$$\displaystyle \frac{3}{4}\bigg[1 + \cos{2\theta}\bigg]_{\frac{\pi}{4}}^{\frac{5\pi}{4}}$$ = $$\displaystyle \frac{3}{4}(\pi)$$ = $$\displaystyle \frac{3\pi}{4}$$

Thanks a lot for the help!
I don't think you're performed that integration properly, have you?

The integral of $$\displaystyle 1 + \cos(2\theta)$$ is $$\displaystyle \theta + \frac{1}{2}\sin(2\theta)$$.

#### AllanCuz

Thanks a lot for the image, I'd forgot to draw the whole of the line $$\displaystyle y=x$$!

Thanks a lot for the reply, really helped.
I messed up my bounds for theta. I thought the question said $$\displaystyle y = x$$ but in fact, we want $$\displaystyle y \ge x$$ which is the area inside the circle and to the left of the line. My post has been edited to explain the angles. Sorry about that #### craig

I don't think you're performed that integration properly, have you?
Yes & no. I did the integration properly, just forgot to update the latex code...oops.

Edited my above working now, sorry about that.

#### craig

I messed up my bounds for theta. I thought the question said $$\displaystyle y = x$$ but in fact, we want $$\displaystyle y \ge x$$ which is the area inside the circle and to the left of the line.
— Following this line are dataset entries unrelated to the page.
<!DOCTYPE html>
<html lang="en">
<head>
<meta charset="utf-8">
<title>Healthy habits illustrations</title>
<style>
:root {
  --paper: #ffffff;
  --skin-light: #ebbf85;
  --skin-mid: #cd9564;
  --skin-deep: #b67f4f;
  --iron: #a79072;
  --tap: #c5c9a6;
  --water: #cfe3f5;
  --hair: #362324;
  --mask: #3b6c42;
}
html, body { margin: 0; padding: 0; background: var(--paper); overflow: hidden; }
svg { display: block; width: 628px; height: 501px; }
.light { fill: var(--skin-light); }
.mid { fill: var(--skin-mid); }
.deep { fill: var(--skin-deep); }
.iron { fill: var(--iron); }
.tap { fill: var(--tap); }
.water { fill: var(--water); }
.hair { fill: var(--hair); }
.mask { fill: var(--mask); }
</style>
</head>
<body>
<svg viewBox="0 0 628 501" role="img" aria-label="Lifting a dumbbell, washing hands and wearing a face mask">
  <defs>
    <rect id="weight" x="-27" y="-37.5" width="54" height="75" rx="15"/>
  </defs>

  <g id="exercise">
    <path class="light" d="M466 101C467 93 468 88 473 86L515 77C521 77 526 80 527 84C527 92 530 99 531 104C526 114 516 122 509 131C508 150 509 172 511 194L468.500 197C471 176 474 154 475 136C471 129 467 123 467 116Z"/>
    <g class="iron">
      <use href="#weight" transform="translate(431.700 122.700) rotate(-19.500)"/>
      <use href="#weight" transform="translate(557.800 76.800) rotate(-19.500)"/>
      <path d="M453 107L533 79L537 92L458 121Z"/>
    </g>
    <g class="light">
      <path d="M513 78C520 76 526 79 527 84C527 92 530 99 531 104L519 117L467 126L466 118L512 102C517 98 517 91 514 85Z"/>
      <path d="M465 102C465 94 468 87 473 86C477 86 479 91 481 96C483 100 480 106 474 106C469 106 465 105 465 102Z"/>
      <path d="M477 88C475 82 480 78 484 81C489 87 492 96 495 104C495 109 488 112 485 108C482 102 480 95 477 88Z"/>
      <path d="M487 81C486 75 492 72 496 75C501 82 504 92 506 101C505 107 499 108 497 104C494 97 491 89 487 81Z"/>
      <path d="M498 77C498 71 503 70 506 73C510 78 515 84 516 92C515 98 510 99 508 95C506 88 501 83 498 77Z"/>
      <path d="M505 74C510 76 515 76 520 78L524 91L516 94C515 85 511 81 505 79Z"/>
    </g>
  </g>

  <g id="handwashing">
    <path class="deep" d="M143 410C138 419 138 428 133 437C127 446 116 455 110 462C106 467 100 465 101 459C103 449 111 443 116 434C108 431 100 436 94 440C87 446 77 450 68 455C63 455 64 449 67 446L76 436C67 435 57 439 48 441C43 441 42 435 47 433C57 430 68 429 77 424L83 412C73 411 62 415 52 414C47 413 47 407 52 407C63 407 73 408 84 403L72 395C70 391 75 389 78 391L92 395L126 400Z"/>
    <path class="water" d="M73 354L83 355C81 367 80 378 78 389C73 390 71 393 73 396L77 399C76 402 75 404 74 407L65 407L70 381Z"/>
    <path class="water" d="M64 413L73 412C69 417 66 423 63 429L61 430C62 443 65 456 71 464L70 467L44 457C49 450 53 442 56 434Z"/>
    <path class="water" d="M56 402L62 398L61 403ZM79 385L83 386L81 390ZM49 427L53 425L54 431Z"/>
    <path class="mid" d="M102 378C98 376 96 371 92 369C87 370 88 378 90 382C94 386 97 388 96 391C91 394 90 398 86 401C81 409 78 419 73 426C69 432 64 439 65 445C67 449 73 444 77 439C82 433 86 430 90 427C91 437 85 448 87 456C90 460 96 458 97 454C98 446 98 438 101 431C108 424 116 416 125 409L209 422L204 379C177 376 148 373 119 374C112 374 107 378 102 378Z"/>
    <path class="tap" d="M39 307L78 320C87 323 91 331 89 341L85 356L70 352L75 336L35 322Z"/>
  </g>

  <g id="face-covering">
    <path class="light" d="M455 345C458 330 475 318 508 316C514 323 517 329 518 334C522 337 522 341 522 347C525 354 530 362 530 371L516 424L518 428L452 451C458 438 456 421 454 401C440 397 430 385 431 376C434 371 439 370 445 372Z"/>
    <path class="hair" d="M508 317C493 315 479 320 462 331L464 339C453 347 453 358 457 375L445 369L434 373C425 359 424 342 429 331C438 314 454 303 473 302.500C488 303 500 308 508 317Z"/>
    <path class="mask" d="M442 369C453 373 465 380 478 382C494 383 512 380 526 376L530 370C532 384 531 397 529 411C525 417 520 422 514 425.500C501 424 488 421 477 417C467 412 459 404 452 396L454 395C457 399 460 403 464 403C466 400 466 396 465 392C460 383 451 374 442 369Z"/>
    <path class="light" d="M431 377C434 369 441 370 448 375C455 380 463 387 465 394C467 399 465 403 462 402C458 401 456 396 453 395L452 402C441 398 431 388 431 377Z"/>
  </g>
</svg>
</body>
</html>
My post has been edited to explain the angles. Sorry about that Haha thought that was what you meant, thanks again for the reply.